> **Exercise aim**: Filter the entries that follow, copying every line in which the word "serif" appears.

> **Source records**:
◆ ◆ ◆ ◆ ◆ ◆ ◆

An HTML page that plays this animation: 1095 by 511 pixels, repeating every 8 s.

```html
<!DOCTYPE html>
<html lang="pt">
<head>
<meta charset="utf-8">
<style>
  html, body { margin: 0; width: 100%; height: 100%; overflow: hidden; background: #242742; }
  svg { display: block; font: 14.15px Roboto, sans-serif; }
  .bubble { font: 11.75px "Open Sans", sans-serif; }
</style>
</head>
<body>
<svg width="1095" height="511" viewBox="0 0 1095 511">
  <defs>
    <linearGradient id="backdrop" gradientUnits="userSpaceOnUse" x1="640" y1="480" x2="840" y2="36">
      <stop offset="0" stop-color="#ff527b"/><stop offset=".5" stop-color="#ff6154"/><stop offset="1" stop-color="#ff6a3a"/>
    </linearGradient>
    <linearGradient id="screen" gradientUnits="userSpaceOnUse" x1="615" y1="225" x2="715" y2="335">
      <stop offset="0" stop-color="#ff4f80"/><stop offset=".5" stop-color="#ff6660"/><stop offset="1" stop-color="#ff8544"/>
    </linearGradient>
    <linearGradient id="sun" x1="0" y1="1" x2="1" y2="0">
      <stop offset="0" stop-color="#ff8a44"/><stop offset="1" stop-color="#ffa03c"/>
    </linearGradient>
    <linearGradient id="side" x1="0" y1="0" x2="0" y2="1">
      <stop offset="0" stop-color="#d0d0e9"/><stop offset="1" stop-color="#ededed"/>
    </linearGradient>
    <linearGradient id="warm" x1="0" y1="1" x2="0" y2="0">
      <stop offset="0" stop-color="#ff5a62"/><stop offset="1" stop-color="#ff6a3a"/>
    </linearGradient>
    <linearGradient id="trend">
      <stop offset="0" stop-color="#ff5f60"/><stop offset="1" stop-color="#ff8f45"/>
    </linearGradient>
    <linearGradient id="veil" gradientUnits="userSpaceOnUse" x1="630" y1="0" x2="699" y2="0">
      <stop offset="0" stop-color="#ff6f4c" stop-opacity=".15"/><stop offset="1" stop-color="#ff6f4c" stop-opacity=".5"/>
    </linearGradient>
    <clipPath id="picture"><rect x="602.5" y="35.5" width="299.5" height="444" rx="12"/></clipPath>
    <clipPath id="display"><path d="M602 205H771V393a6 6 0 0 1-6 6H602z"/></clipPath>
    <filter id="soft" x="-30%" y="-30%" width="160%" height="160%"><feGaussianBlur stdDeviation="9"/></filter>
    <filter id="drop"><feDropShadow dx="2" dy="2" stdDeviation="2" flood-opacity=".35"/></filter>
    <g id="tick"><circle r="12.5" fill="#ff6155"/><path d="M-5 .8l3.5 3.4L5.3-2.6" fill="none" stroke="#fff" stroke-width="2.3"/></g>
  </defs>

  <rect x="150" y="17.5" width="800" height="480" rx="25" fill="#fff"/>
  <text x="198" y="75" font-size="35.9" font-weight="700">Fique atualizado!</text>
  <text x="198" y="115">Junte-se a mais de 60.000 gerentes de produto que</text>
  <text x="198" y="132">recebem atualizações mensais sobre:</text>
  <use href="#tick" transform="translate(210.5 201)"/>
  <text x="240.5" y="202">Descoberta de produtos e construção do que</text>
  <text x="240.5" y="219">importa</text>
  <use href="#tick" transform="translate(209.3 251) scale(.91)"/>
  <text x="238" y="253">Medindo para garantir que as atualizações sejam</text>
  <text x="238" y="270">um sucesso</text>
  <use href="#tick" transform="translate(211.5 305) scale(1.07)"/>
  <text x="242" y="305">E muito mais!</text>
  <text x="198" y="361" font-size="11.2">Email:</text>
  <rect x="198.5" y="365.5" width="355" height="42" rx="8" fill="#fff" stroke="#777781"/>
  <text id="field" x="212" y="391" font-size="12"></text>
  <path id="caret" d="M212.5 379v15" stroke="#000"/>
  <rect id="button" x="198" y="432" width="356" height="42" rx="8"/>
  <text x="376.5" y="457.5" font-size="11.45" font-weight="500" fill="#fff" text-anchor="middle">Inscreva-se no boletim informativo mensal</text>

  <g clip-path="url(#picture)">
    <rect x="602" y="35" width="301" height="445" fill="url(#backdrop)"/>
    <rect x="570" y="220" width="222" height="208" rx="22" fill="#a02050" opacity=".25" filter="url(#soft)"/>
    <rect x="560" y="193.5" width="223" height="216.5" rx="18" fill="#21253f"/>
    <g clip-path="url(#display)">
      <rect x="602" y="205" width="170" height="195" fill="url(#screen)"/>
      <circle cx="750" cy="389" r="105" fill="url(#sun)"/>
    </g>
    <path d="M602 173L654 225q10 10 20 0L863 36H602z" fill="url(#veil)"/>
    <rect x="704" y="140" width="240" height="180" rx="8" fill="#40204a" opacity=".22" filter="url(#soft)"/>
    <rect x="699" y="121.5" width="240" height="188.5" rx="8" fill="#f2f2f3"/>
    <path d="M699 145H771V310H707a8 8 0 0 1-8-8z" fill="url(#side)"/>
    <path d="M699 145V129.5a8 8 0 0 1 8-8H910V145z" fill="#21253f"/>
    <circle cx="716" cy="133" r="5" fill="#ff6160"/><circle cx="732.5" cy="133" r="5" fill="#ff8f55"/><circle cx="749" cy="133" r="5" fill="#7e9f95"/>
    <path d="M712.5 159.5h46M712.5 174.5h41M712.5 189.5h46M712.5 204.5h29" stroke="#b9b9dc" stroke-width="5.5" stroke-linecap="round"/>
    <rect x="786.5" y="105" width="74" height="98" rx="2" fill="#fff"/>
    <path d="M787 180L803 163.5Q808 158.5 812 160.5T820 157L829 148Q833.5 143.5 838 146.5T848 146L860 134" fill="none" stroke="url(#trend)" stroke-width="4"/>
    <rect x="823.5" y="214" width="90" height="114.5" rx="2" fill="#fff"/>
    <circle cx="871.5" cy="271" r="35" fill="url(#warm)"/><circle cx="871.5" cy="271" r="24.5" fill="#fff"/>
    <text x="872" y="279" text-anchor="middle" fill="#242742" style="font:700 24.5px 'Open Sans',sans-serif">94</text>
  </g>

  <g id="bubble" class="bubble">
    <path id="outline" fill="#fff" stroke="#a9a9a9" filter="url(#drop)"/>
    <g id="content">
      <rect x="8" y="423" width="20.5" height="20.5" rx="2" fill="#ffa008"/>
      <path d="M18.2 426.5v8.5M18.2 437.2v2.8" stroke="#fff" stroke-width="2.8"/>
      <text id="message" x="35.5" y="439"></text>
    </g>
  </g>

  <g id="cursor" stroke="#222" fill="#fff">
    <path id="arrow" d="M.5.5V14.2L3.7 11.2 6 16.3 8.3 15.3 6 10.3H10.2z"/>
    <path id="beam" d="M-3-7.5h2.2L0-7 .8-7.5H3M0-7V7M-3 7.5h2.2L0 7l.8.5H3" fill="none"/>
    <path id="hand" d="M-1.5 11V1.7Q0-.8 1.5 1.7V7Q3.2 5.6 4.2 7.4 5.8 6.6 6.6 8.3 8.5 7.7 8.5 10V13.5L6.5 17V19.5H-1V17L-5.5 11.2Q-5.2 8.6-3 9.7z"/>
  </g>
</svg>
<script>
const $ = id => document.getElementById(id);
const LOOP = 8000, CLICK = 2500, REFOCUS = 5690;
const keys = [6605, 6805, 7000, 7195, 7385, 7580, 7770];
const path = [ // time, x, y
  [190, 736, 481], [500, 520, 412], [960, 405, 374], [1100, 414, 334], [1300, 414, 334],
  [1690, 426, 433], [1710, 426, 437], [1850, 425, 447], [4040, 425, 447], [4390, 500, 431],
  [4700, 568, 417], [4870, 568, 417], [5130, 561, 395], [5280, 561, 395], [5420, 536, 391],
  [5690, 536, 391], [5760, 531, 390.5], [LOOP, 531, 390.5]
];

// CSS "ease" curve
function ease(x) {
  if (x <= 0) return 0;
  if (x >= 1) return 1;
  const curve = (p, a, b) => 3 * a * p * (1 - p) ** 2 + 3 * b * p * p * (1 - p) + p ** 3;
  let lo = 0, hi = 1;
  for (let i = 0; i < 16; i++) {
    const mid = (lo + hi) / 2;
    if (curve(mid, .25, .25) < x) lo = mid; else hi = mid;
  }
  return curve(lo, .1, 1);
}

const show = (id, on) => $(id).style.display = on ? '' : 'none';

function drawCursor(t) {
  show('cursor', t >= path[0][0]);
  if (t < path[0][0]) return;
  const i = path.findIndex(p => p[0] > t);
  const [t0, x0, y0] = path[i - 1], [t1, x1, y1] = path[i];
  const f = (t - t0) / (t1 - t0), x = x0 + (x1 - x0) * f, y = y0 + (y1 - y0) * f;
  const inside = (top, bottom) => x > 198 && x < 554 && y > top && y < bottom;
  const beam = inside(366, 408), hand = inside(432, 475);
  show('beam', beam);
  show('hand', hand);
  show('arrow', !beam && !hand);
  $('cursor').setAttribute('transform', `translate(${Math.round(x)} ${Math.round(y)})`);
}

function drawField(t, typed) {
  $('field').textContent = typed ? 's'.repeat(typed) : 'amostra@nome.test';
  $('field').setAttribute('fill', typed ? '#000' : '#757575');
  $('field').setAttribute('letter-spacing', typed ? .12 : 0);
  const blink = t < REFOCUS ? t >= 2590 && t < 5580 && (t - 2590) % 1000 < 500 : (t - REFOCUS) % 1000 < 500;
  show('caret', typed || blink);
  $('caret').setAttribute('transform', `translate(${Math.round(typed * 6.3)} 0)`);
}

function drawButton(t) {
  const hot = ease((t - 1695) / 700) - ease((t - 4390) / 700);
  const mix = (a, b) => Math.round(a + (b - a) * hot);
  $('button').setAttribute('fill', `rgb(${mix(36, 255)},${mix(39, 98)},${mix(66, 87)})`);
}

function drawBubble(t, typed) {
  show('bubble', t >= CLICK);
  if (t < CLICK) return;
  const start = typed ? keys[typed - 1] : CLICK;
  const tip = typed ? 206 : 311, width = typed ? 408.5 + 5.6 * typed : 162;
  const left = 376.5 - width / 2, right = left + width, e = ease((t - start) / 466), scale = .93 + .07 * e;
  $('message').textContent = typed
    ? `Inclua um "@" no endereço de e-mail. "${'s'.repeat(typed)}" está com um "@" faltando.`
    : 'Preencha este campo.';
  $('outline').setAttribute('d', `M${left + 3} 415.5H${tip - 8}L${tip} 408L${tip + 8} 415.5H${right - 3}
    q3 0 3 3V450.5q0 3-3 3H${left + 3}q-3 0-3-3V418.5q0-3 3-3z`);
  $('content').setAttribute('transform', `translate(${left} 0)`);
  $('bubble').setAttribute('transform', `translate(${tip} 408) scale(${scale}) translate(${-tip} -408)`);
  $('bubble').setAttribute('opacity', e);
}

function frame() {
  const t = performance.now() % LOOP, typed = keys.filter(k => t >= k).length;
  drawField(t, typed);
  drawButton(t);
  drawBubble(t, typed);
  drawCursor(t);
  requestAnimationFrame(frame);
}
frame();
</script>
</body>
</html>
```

◆ ◆ ◆ ◆ ◆ ◆ ◆

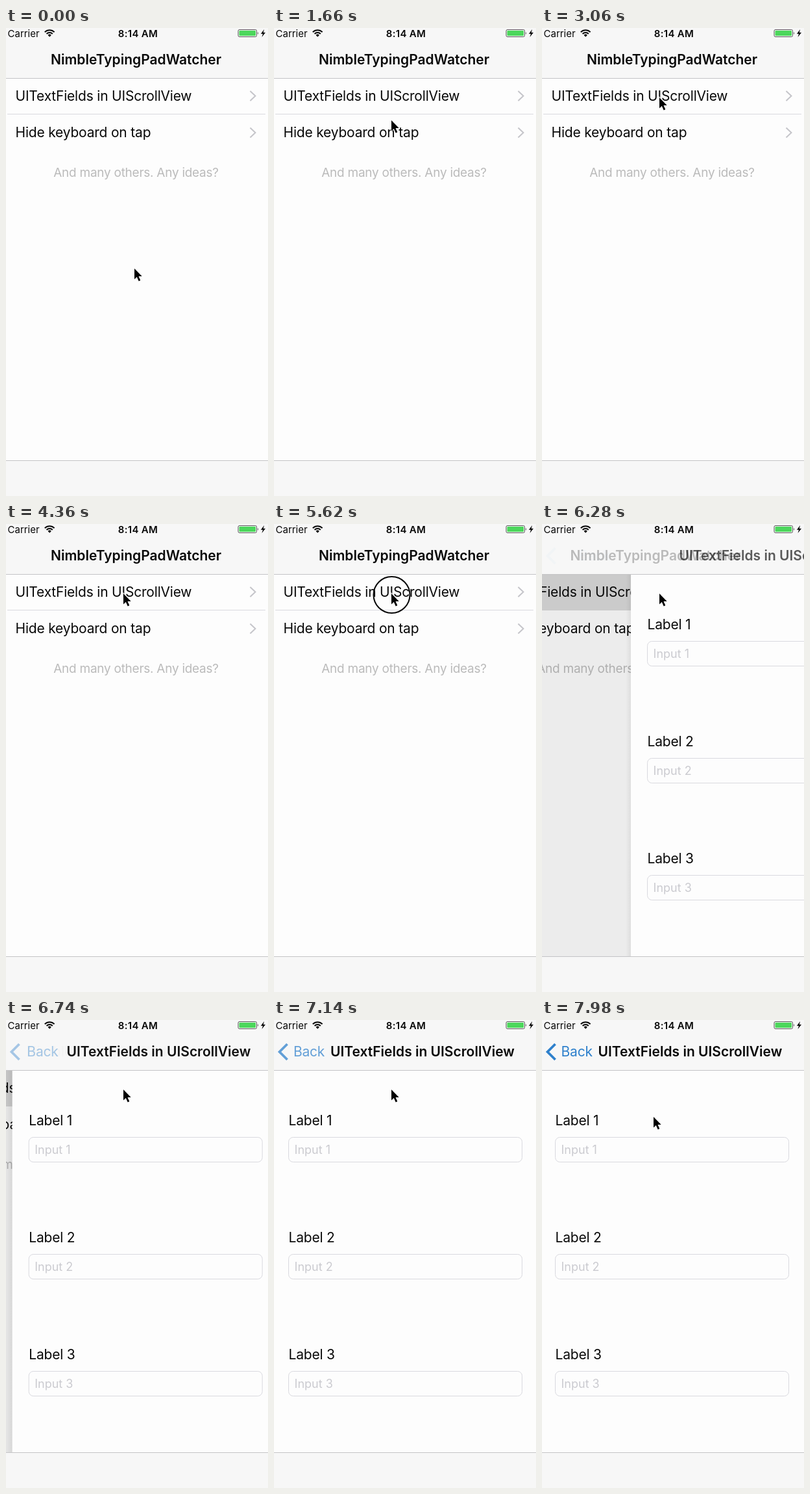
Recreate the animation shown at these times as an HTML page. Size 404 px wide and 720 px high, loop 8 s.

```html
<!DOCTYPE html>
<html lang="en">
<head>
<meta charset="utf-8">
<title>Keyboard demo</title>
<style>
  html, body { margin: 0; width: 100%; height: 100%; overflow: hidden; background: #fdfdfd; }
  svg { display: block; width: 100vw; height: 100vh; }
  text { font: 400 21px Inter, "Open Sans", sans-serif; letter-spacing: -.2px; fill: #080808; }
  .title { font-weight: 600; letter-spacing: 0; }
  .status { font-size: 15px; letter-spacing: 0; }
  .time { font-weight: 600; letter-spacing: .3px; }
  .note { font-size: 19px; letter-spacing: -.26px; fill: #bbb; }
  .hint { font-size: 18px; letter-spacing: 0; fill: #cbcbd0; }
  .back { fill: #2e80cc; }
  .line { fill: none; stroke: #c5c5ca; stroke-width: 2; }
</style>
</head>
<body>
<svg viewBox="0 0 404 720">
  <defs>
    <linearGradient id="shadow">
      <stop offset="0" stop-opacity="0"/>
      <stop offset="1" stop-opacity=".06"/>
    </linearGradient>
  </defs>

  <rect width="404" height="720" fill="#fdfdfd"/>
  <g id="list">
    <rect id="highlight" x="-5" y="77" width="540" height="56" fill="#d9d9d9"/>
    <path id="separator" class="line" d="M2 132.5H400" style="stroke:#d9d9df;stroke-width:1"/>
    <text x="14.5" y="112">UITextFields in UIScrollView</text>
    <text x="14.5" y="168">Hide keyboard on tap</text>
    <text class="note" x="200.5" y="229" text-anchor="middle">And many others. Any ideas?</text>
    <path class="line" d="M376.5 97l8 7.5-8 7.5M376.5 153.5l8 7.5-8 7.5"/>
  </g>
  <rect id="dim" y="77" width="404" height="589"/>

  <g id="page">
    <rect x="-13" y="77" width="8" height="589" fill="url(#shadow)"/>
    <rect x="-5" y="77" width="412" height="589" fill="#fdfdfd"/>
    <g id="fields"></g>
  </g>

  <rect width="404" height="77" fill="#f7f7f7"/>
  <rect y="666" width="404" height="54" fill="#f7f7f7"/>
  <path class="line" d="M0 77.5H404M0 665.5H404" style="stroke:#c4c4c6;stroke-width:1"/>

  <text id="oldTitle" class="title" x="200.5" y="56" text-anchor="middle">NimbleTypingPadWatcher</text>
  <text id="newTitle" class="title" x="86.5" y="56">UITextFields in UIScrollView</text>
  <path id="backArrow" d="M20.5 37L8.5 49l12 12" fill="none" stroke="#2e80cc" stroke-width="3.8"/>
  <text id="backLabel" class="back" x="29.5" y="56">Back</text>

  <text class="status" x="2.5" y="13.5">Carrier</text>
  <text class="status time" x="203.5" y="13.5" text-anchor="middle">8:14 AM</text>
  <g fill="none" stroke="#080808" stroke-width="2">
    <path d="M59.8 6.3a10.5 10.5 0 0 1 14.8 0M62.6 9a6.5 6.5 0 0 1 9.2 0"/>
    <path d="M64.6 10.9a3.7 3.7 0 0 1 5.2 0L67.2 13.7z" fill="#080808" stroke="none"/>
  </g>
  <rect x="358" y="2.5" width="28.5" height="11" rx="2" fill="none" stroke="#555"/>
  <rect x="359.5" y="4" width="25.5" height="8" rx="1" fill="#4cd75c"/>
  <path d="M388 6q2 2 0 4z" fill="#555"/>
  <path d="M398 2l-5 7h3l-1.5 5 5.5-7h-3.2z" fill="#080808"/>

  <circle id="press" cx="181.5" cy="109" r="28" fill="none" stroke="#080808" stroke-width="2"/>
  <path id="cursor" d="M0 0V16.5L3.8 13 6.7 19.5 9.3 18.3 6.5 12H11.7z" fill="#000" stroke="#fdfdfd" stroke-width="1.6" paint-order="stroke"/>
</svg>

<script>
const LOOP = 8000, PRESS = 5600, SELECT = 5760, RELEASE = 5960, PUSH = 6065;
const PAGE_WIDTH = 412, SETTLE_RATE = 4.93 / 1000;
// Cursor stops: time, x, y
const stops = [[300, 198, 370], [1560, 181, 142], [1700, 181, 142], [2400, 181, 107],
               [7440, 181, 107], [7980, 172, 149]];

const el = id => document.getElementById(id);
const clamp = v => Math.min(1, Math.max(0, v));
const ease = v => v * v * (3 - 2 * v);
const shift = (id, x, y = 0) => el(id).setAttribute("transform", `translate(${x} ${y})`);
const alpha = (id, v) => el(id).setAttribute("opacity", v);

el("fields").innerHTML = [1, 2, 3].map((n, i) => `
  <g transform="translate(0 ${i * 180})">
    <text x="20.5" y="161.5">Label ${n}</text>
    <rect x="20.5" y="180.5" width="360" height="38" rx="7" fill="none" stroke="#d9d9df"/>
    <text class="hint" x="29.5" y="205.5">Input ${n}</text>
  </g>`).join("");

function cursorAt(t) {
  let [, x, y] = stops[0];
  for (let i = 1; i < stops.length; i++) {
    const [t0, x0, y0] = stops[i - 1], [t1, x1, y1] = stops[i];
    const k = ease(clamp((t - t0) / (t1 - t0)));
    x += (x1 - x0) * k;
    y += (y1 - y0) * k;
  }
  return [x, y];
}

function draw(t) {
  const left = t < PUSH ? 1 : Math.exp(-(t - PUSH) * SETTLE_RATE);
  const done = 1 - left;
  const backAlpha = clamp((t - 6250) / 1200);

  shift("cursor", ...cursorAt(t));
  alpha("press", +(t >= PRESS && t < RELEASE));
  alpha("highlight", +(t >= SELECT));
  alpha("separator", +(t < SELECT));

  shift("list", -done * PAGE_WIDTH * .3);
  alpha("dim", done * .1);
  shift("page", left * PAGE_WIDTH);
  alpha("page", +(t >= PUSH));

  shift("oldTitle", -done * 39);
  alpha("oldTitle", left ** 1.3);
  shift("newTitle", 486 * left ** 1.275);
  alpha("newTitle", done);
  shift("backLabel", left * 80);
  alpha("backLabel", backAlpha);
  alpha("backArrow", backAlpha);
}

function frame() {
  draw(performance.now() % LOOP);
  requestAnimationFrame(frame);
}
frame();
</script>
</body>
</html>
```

◆ ◆ ◆ ◆ ◆ ◆ ◆

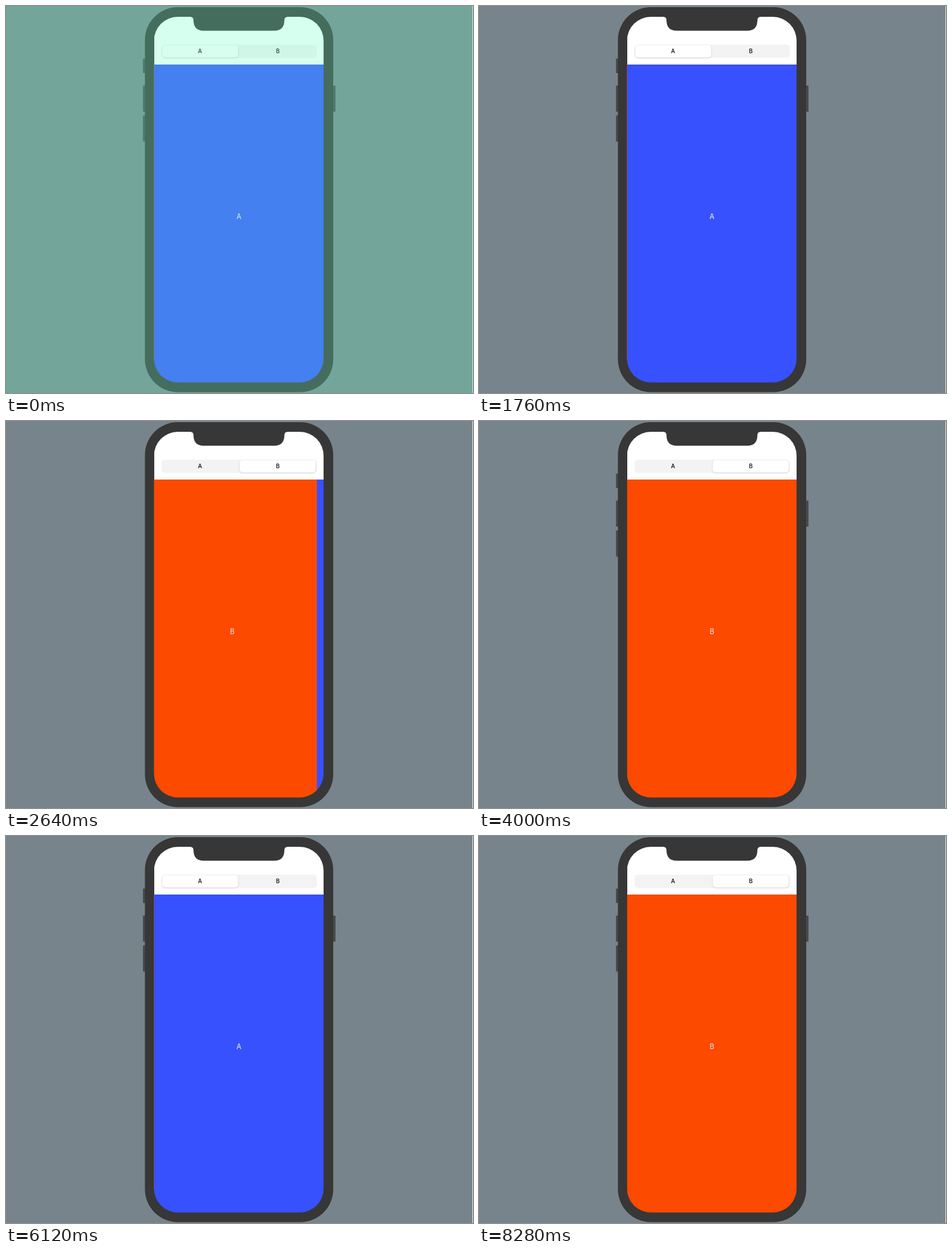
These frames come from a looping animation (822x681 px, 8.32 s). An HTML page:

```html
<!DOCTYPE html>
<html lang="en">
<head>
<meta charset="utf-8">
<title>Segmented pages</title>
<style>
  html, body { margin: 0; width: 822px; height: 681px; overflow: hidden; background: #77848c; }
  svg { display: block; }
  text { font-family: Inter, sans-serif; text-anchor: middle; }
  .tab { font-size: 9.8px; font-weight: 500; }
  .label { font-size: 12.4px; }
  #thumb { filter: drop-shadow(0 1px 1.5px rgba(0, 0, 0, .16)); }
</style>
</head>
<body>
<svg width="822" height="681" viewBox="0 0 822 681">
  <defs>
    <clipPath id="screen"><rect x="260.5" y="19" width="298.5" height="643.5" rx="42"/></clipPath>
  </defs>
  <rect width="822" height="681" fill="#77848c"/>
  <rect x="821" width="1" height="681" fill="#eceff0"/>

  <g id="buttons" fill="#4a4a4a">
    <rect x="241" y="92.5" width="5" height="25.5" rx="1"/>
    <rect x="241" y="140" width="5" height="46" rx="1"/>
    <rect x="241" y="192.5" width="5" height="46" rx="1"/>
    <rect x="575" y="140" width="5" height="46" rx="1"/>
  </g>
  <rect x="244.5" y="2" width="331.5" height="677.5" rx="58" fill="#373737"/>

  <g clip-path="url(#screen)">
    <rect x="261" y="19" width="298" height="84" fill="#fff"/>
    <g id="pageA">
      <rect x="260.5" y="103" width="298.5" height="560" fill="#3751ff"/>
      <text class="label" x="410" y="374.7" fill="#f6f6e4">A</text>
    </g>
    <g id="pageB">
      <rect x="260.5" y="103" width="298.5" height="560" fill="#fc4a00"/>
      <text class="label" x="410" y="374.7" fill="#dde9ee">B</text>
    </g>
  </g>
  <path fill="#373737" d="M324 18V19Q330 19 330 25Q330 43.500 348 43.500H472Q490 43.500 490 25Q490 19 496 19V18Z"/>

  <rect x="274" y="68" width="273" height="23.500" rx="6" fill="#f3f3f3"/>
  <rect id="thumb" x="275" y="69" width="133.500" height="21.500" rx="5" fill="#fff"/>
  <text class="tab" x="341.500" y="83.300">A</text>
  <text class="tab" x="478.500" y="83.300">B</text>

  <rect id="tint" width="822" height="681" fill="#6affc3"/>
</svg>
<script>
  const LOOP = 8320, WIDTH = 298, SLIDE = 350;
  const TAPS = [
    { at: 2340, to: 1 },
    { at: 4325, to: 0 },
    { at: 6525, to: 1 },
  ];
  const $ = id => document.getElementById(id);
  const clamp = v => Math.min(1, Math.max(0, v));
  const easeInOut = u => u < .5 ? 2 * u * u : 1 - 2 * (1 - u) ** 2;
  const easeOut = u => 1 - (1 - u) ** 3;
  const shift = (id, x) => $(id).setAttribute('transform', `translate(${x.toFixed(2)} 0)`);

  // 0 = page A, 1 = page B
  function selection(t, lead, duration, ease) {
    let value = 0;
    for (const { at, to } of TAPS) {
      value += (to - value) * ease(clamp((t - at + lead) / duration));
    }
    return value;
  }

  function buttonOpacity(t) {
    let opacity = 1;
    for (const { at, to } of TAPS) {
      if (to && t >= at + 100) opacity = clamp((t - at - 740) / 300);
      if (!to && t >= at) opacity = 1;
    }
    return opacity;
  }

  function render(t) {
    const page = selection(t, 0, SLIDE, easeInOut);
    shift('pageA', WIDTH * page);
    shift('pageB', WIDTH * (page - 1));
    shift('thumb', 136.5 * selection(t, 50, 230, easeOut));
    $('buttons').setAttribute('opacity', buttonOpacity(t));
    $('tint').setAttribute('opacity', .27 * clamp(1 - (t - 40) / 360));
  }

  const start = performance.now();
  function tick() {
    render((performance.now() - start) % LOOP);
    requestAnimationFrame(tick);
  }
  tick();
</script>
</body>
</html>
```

◆ ◆ ◆ ◆ ◆ ◆ ◆

> **Exercise response**:
  svg { display: block; font: 14.15px Roboto, sans-serif; }
  .bubble { font: 11.75px "Open Sans", sans-serif; }
    <text x="872" y="279" text-anchor="middle" fill="#242742" style="font:700 24.5px 'Open Sans',sans-serif">94</text>
  text { font: 400 21px Inter, "Open Sans", sans-serif; letter-spacing: -.2px; fill: #080808; }
  text { font-family: Inter, sans-serif; text-anchor: middle; }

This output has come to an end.